Data availability

Data sharing is not applicable as no datasets were analysed or generated during this study.

Additional information

How to cite this article: Frodeman R (2017) The impact agenda and the search for a good life. Palgrave Communications. 3:17003 doi: 10.1057/palcomms.2017.3.


  1. 1.

    The Greek α,γαθον˜ (agathon) means the desirable or that which is wished for.

  2. 2.

    There are a number of caveats to these statements that we acknowledge in Socrates Tenured.


  1. (2015) A Field Philosopher’s Guide to Fracking. Liveright: New York.

  2. (2007) The qualitative future of research evaluation. Science and Public Policy; 34 (8): 585–597.

  3. (2010) Experiments in Field Philosophy. New York Times 23 November.

  4. (2014) Sustainable Knowledge: A Theory of Interdisciplinarity. Palgrave Macmillan: London, UK.

  5. and (2016) Socrates Tenured: The Institutions of 21st Century Philosophy. Roman and Littlefield: New York.

  6. , , , , and (2013) “Broader Impacts 2.0: Seeing—and Seizing—the Opportunity”, Bioscience; 63 (3).

  7. (1992) The End of History and the Last Man. The Free Press: New York.

  8. (2014) Neoliberalism's War on Higher Education. Haymarket Books: Chicago, IL.

  9. (2016) Talk of the Town, New Yorker 23 May.

  10. (2010) Not for Profit: Why Democracy Needs the Humanities. Princeton University Press: Princeton, NJ.

  11. (2013) The Value of the Humanities. Oxford University Press: Oxford, UK.

Download references

Author information


  1. University of North Texas, Denton, TX, USA

    • Robert Frodeman


  1. Search for Robert Frodeman in:

Competing interests
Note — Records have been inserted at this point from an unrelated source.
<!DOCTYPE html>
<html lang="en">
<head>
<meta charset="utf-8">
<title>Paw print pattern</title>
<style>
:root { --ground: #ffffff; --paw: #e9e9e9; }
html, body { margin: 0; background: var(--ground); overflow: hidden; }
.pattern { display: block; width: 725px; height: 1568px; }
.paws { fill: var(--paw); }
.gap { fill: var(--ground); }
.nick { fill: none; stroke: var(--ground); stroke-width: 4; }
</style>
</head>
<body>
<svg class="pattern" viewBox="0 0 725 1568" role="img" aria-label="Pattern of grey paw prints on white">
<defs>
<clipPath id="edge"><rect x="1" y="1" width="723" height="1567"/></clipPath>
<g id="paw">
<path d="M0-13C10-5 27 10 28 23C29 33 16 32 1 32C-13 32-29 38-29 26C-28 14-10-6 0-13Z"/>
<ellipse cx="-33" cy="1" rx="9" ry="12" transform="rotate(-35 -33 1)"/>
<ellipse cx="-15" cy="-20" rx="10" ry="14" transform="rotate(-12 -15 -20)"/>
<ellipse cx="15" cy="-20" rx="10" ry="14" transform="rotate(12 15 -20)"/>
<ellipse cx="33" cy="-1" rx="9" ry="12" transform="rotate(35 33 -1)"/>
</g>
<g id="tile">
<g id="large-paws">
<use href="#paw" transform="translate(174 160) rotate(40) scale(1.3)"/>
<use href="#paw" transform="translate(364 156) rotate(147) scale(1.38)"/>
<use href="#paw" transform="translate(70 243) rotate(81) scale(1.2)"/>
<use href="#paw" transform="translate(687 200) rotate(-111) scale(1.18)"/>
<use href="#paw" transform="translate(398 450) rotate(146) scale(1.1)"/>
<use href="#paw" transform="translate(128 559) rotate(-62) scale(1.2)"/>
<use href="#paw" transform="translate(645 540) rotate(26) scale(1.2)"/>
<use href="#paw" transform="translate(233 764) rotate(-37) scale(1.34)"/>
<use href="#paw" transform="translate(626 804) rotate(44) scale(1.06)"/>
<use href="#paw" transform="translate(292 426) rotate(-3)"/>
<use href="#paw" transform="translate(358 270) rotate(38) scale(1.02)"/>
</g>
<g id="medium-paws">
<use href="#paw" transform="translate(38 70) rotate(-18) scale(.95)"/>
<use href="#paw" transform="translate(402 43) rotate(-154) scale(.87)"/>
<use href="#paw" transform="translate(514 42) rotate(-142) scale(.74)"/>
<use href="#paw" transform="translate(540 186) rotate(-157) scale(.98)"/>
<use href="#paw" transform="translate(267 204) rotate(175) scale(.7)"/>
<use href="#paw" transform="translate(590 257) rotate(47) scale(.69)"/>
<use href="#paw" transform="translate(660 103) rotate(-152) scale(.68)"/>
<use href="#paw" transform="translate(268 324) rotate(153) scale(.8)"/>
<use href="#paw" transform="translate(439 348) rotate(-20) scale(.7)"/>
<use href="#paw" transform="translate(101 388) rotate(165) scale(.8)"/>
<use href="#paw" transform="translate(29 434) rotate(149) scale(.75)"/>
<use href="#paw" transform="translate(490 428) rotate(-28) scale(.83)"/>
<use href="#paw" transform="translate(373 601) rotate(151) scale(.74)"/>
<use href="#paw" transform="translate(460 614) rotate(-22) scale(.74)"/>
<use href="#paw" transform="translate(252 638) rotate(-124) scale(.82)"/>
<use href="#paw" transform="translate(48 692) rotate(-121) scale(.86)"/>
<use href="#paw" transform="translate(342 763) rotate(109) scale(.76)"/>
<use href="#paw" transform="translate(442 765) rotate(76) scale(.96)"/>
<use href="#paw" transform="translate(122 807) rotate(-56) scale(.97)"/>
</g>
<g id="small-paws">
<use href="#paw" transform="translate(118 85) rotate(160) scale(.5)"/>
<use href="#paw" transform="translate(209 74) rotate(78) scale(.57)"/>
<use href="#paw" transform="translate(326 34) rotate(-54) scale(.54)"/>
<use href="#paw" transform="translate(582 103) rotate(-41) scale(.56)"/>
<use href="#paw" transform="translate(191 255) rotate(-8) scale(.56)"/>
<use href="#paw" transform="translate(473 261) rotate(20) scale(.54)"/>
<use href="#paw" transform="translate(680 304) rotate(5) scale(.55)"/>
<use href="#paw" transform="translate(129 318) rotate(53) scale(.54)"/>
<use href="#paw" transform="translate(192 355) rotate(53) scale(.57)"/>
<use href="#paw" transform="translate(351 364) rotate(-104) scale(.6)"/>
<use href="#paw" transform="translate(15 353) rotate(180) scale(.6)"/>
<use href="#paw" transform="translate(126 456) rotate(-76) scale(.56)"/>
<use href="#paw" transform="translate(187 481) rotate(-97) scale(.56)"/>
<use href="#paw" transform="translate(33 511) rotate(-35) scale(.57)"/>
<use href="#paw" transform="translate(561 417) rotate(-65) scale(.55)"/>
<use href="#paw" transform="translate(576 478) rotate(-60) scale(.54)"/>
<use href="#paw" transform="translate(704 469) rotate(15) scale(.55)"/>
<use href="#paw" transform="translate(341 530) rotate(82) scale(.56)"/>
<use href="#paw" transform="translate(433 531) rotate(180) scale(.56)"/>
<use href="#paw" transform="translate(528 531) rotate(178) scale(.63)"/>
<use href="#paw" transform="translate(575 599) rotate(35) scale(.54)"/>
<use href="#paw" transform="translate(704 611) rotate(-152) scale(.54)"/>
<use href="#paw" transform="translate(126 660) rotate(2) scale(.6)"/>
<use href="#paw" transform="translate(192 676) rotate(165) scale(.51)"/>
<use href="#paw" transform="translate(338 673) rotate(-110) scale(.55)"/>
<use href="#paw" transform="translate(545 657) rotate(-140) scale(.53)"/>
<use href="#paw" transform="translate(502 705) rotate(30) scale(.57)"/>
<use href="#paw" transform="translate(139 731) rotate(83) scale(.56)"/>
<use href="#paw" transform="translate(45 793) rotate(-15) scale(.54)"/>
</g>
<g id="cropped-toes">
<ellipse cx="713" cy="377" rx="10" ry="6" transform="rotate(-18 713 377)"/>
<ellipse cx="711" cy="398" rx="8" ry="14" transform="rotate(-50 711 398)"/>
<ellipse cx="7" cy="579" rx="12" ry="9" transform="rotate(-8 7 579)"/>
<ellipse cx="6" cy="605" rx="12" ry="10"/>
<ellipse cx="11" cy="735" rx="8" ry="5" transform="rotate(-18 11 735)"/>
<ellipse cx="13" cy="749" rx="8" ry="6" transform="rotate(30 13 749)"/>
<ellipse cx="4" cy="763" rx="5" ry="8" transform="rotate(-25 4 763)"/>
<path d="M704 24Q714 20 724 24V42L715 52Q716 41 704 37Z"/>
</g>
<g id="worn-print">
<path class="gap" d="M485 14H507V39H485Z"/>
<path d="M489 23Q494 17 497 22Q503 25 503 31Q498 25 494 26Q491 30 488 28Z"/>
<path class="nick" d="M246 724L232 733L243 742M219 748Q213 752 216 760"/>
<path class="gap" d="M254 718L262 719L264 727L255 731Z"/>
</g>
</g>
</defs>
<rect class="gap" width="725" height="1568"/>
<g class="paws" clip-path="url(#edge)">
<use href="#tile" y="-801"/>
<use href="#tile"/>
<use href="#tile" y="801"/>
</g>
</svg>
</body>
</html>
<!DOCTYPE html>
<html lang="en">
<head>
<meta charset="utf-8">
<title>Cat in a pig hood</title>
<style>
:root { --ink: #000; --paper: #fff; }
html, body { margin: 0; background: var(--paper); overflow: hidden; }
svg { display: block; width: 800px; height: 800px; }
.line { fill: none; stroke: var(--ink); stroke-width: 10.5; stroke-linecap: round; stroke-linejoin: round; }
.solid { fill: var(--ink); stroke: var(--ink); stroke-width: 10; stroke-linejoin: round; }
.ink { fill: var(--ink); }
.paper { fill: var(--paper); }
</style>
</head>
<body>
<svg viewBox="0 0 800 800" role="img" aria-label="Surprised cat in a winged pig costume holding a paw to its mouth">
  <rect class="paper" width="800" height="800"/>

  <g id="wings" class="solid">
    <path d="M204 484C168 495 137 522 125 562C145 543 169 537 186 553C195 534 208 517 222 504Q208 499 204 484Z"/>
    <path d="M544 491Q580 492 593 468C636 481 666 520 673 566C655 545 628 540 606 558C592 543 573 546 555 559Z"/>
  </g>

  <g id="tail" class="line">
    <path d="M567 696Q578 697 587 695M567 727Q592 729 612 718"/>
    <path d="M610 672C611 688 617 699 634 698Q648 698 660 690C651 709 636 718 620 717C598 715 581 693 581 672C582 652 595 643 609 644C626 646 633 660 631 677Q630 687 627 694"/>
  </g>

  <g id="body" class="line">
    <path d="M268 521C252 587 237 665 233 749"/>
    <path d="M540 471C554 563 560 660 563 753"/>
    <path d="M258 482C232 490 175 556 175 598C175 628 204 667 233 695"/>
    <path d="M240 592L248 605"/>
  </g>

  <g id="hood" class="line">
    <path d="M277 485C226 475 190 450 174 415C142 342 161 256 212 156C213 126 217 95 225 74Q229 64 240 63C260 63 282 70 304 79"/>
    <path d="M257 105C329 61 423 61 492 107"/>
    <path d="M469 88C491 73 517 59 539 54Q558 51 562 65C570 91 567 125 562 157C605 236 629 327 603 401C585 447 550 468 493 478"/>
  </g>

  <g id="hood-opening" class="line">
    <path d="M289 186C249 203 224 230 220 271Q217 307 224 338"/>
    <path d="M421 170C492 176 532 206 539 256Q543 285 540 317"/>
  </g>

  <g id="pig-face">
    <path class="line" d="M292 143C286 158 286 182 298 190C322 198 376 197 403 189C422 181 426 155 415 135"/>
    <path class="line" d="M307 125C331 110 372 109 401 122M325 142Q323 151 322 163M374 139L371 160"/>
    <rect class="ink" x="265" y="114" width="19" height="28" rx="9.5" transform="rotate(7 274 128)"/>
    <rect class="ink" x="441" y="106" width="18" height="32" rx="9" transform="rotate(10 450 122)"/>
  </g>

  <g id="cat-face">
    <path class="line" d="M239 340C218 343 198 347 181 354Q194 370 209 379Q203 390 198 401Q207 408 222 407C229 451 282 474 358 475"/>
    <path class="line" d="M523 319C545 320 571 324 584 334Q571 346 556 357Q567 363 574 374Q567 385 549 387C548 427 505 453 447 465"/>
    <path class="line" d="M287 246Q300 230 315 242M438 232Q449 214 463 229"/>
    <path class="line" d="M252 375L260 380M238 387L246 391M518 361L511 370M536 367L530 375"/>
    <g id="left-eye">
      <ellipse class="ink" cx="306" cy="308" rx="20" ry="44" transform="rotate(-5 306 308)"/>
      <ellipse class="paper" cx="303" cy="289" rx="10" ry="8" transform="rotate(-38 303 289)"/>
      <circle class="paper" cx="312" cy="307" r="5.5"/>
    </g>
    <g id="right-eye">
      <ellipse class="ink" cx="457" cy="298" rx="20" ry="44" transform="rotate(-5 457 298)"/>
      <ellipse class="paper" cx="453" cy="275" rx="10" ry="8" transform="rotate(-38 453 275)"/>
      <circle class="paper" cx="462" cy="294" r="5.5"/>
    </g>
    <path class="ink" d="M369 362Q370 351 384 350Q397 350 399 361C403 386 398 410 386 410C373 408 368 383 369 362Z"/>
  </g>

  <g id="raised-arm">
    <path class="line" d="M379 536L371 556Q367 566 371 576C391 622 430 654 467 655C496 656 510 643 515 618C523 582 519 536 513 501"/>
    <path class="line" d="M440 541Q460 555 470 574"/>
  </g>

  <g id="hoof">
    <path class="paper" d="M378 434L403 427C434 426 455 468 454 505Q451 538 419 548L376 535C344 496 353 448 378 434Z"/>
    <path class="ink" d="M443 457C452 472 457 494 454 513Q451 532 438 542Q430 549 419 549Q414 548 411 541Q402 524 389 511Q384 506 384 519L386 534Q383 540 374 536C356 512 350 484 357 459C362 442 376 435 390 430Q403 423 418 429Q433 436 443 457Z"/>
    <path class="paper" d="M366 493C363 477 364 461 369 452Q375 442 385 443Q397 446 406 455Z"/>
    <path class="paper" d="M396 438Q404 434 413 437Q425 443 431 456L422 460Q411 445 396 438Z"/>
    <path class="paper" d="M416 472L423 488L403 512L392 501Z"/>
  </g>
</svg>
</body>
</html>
The author declares no competing financial interests.

Corresponding author

Correspondence to Robert Frodeman.

About this article

Publication history